Quick Facts

Fort Niobrara National Wildlife Refuge


(402) 376-3789

Map Directions

Things To Do


Fort Niobrara National Wildlife Refuge (NWR) is 19,131 acres in size and located 4 miles east of Valentine along the Niobrara River in north-central Nebraska. Fort Niobrara NWR was established by Executive Order in January 1912 as a "preserve and breeding ground for native birds." Its purpose was expanded later that same year to include the preservation of bison and elk herds representative of those that once roamed the Great Plains.

Approximately 350 head of buffalo, 70 head of elk, a prairie dog town, and deer can be found on the Refuge. The rolling sandhills and breaks along the Niobrara River canyon are home to a great variety of wildlife. In the winter, bald and golden eagles can be seen along the river. Wild turkeys are spotted among the birch, burr oak, and Ponderosa pine. The unusual and unique assemblage of plant communities currently present on the Refuge, including sandhills prairie, mixed prairie, Rocky Mountain coniferous forest, eastern deciduous forest, and northern boreal forest, supports a rich diversity of wildlife largely unchanged from pre-settlement times.

The Refuge offers many activities for visitors. Bison, elk, deer, and prairie dogs can be seen along the wildlife drive at all times of the year. Interpretive displays at the visitor center explore the history and ecology of the area. Hiking trails lead to Fort Falls and, for the more adventurous, into the Niobrara River Wilderness Area. Canoeing or tubing through the Refuge down the Niobrara River is a popular activity.

Map of Fort Niobrara NWR

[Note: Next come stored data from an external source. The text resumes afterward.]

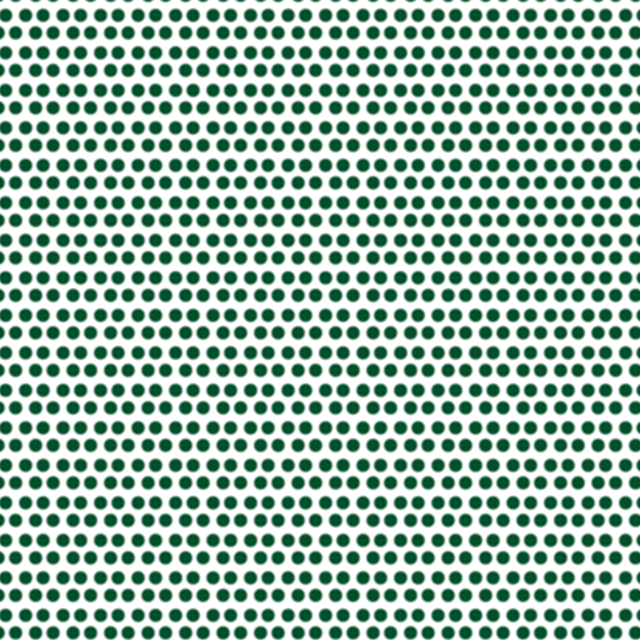
This pattern is drawn by a Shadertoy shader. Its source:

```glsl
// Dense staggered rows of soft green dots on white.
// Each square tile holds two rows of two dots at slightly uneven gaps;
// the nearest dot is found by wrapped distance and drawn with a soft rim.

#define TILES 17.0667                  // tiles across the canvas height
#define FIRST_DOT vec2(0.150, 0.410)   // within a tile, from its top left
#define DOT_GAP 0.5333                 // between the two dots of a row
#define ROW_STEP vec2(0.2667, 0.4667)  // from first row to second
#define RADIUS 0.174                   // mid-rim radius, in tiles
#define SOFTNESS 0.053                 // half width of the rim, in tiles
#define LOBE_SIZE 0.075                // width of the paler cross in a dot
#define PAPER vec3(1.0)
#define GREEN vec3(0.012, 0.320, 0.170)
#define DEEP_GREEN vec3(0.000, 0.285, 0.140)

// Offset from the nearest dot centre, in tiles
vec2 nearestDot(vec2 p) {
    vec2 nearest = vec2(1.0);
    for (int i = 0; i < 4; i++) {
        float row = float(i / 2);
        float column = float(i % 2);
        vec2 offset = p - FIRST_DOT - row * ROW_STEP - vec2(column * DOT_GAP, 0.0);
        offset -= round(offset);
        if (dot(offset, offset) < dot(nearest, nearest)) nearest = offset;
    }
    return nearest;
}

void mainImage(out vec4 fragColor, in vec2 fragCoord) {
    // Tile space, measured down from the top left
    vec2 p = vec2(fragCoord.x, iResolution.y - fragCoord.y) / iResolution.y * TILES;
    vec2 offset = nearestDot(p);

    // Soft rim, never thinner than a pixel
    float rim = max(SOFTNESS, 0.75 * TILES / iResolution.y);
    float coverage = 1.0 - smoothstep(RADIUS - rim, RADIUS + rim, length(offset));

    // Four slightly deeper lobes around a faint cross
    vec2 lobes = smoothstep(vec2(0.0), vec2(LOBE_SIZE), abs(offset));
    vec3 ink = mix(GREEN, DEEP_GREEN, lobes.x * lobes.y);

    fragColor = vec4(mix(PAPER, ink, coverage), 1.0);
}
```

Latitude, Longitude: 42.880000, -100.450627



  • Boating

    The more adventurous visitor can enjoy the Fort Niobrara Wilderness Area on foot or by floating the Niobrara River.Allow 2-4 hours for a float trip through the Refuge.To help offset the costs of providing visitor services, a small fee is charged for each watercraft launching on Fort Niobrara NWR. Private outfitters in the area rent watercraft and provide shuttle services.

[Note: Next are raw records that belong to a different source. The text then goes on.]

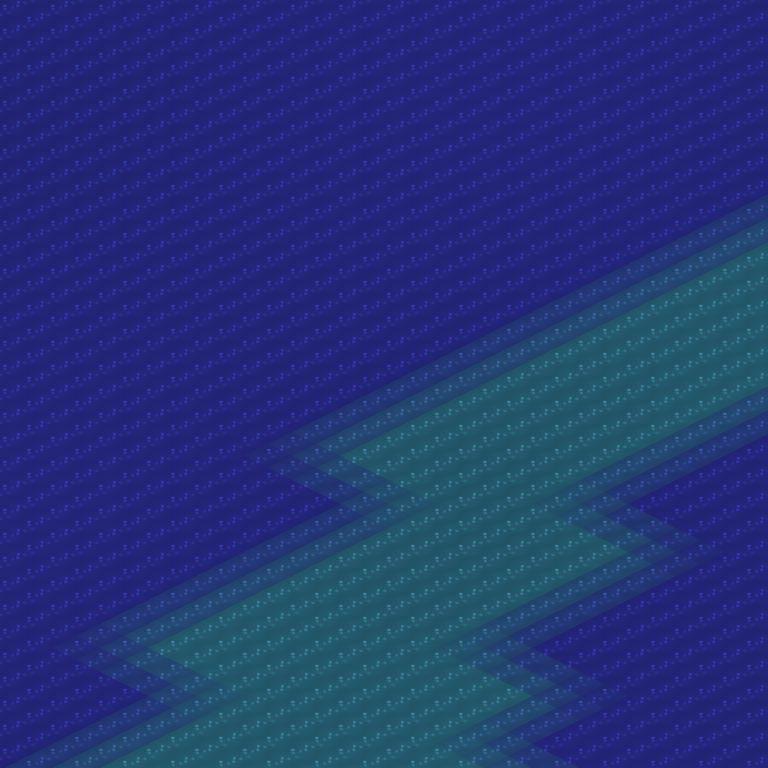
Reproduce this background procedurally as a Shadertoy shader.

```glsl
// Isometric water seen from above: a teal shallow crosses a deep blue sea.
// Large diamond tiles are shallow or deep and blend in stepped bands;
// small diamonds inside them repeat a ripple and a few cellular glints.

const float TILE = 0.25;                    // large diamond width
const vec2 TILE_ORIGIN = vec2(-0.432, 0.443);
const float RIPPLES = 4.0;                  // small diamonds per large one
const int GLINTS = 7;
const float GLINT_RADIUS = 0.0017;
const float RIPPLE_DEPTH = 0.035;
const float SWELL_DEPTH = 0.02;

const vec3 DEEP = vec3(0.136, 0.142, 0.468);
const vec3 SHALLOW = vec3(0.138, 0.345, 0.422);
const vec3 DEEP_GLINT = vec3(0.25, 0.26, 0.82);
const vec3 SHALLOW_GLINT = vec3(0.27, 0.60, 0.73);

// Range of columns covered by the shallow in each diagonal row.
const float FIRST[5] = float[5](3.0, 0.0, -99.0, -99.0, -99.0);
const float LAST[5] = float[5](99.0, 99.0, 3.0, 1.0, 0.0);

float hash(float n) {
    return fract(sin(n * 127.1) * 437.58);
}

// Axes running along the two sides of a diamond.
vec2 toDiamond(vec2 p) {
    return vec2(p.x - 2.0 * p.y, p.x + 2.0 * p.y);
}

vec2 fromDiamond(vec2 d) {
    return vec2((d.x + d.y) * 0.5, (d.y - d.x) * 0.25);
}

float isShallow(vec2 tile) {
    if (tile.x < 0.0 || tile.x > 4.0) return 0.0;
    int row = int(tile.x);
    return step(FIRST[row], tile.y) * step(tile.y, LAST[row]);
}

// Blend weight with two flat bands between neighbouring tiles.
vec2 bandWeight(vec2 f, float blur) {
    vec2 sum = vec2(0.0);
    for (int i = 1; i <= 3; i++) {
        float edge = float(i) * 0.25;
        sum += smoothstep(edge - blur, edge + blur, f);
    }
    return sum / 3.0;
}

float shallowAmount(vec2 grid, float blur) {
    vec2 corner = floor(grid - 0.5);
    vec2 w = bandWeight(fract(grid - 0.5), blur);
    float near = mix(isShallow(corner), isShallow(corner + vec2(1, 0)), w.x);
    float far = mix(isShallow(corner + vec2(0, 1)),
                    isShallow(corner + vec2(1, 1)), w.x);
    return mix(near, far, w.y);
}

// Short dashes strung along the middle of each small diamond.
float glints(vec2 cell, float pixel) {
    float light = 0.0;
    for (int i = 0; i < GLINTS; i++) {
        float k = float(i);
        vec2 spot = vec2(0.5 + 0.55 * (hash(k + 1.0) - 0.5),
                         (k + hash(k + 9.0)) / float(GLINTS));
        vec2 offset = fract(cell - spot + 0.5) - 0.5;
        vec2 d = fromDiamond(offset * TILE / RIPPLES);
        d.x /= 1.0 + 0.8 * hash(k + 5.0);
        float dist = length(d) - GLINT_RADIUS;
        float dotLight = 1.0 - smoothstep(-0.5 * pixel, 0.6 * pixel, dist);
        light = max(light, dotLight * mix(0.25, 0.95, hash(k + 3.0)));
    }
    return light;
}

void mainImage(out vec4 fragColor, in vec2 fragCoord) {
    vec2 uv = fragCoord / iResolution.xy;
    float pixel = 1.0 / iResolution.y;
    vec2 grid = (toDiamond(uv) - TILE_ORIGIN) / TILE;

    // Broad colour bands
    float shallow = shallowAmount(grid, 1.2 * pixel / TILE);
    vec3 color = mix(DEEP, SHALLOW, shallow);

    // Slow swell and fine diagonal ripples
    float swell = sin(uv.x * 5.0 + 1.5) * sin(uv.y * 6.0 - 0.5);
    vec2 cell = fract(grid * RIPPLES);
    float ripple = sin(6.2832 * (cell.x + 0.12 * sin(6.2832 * cell.y)) - 1.57);
    color *= 1.0 + SWELL_DEPTH * swell + RIPPLE_DEPTH * ripple;

    // Glints tinted by the water below
    vec3 glintColor = mix(DEEP_GLINT, SHALLOW_GLINT, shallow);
    color = mix(color, glintColor, 0.75 * glints(cell, pixel));

    fragColor = vec4(color, 1.0);
}
```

  • Auto/Motorcycle

    A 3.5-mile, self-guided auto tour route starts near the visitor center and provides the opportunity to view bison, elk, prairie dogs, and other natural and historic points of interest. At stop number 13, an accessible observation deck overlooks the scenic Niobrara River corridor.

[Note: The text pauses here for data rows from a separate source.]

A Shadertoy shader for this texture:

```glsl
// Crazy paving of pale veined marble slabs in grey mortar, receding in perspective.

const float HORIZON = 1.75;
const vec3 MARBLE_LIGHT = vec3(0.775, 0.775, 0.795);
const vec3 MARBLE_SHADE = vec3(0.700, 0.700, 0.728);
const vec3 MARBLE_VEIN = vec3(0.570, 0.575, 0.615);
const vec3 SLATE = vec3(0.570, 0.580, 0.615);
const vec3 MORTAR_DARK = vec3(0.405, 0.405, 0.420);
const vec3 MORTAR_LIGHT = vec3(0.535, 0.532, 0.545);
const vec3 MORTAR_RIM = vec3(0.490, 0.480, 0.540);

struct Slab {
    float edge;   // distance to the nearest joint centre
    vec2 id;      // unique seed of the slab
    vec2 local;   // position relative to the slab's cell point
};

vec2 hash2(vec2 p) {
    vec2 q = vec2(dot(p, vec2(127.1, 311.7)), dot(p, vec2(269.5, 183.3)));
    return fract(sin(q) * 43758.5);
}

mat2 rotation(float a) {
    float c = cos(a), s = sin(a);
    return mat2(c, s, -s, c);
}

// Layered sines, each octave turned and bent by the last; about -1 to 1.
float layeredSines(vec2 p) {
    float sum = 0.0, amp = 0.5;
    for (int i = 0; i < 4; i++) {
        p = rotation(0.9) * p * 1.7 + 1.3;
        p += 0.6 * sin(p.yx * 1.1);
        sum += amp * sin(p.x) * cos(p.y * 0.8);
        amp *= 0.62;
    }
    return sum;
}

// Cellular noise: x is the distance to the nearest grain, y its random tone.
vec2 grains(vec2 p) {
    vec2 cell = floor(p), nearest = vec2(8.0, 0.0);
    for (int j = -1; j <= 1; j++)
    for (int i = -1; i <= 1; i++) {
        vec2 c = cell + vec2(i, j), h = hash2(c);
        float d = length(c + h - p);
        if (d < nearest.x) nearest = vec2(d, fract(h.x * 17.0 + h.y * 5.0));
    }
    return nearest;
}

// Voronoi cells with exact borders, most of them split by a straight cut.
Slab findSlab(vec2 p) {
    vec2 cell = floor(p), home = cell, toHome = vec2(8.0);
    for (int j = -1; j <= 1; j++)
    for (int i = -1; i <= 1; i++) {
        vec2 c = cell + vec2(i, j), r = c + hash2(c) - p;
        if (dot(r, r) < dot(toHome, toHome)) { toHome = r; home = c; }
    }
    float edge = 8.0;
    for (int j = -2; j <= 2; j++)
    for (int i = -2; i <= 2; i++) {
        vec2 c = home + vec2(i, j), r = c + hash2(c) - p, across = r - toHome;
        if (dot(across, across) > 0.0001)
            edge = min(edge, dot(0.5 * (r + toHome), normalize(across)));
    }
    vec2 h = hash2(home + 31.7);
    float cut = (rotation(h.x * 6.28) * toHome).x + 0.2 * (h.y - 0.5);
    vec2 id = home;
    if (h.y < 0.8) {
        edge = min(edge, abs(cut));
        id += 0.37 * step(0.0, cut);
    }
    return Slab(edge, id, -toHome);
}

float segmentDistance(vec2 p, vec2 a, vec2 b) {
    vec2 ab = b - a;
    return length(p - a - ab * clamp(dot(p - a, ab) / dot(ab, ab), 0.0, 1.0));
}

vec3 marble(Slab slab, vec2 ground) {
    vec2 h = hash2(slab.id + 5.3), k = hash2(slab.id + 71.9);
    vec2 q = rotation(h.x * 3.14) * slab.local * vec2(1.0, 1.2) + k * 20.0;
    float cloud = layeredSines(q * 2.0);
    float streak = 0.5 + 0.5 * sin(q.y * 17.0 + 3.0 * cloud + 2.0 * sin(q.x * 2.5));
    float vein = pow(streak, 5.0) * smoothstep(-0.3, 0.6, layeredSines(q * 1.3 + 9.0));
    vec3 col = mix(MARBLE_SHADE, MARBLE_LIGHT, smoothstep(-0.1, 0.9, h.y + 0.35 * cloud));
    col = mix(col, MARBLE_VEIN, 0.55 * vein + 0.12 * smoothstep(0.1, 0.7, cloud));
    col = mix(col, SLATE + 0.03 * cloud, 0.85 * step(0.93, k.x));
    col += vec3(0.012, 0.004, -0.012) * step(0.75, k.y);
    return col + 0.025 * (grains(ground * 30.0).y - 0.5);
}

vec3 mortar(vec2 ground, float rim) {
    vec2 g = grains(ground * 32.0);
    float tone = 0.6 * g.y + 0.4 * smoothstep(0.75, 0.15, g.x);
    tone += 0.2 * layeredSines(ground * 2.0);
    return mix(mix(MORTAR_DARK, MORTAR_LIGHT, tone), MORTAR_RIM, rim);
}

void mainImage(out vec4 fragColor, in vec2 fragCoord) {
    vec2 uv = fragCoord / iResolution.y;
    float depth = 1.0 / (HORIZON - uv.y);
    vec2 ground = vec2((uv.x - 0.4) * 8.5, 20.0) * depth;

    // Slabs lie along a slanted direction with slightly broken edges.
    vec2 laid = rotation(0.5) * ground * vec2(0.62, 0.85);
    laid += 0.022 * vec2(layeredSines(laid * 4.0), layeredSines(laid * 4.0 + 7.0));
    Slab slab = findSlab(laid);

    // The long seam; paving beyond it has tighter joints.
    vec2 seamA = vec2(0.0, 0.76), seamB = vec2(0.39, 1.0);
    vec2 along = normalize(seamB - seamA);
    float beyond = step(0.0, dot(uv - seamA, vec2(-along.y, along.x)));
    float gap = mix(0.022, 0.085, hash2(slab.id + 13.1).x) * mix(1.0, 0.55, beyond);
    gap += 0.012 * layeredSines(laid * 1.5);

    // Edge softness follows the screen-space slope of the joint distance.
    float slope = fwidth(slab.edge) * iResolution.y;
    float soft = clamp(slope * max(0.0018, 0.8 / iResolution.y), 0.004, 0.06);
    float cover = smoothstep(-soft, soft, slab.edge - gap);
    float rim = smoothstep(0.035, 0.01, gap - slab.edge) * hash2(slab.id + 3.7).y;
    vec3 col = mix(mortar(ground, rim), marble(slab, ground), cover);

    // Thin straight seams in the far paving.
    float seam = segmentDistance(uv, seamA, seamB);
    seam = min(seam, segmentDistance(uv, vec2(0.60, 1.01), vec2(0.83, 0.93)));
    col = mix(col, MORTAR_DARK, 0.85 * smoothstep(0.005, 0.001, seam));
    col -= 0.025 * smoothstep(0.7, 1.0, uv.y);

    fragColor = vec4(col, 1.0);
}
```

  • Hiking

    An arduous, ¾-mile nature trail descends from the overlook to the base of Fort Falls, and then continues to the river before circling back up to the top of the canyon.

  • Historic Sites

    The land and water of Fort Niobrara NWR have sustained a rich diversity of wildlife for thousands of years. Fossils from more than 20 extinct mammal species, including the long-jawed mastodon, giant bison, and three-toed horse, have been unearthed on the Refuge. These animals roamed the area from 13 million years ago through the last ice age, about 12,000 years ago.

    As the nation's frontier moved westward in the late 1800s, market hunting and habitat loss caused once plentiful wildlife to decline dramatically. Bison nearly became extinct. Native Americans were moved onto reservations. Fort Niobrara Military Reservation was established in 1879 to keep peace between the settlers and the Sioux Indians and to control cattle rustlers and horse thieves. During its 27 years of existence, Fort Niobrara was a quiet place, the soldiers fought no battles, but were kept busy maintaining the fort and drilling. The fort was abandoned in 1906 and made into a remount station for the cavalry. By 1912 even this activity was discontinued and the fort dismantled. All that remains is one building (the red barn), old foundations, and earth works. The army closed the fort in 1906 but used it to supply fresh horses for the calvary until 1911.



Fort Niobrara NWR is located about 5 miles east of Valentine, Nebraska, on U.S. Highway 12. The visitor center is about 18 miles from the Refuge entrance. Various directional signs are located along the route.

Phone Numbers


(402) 376-3789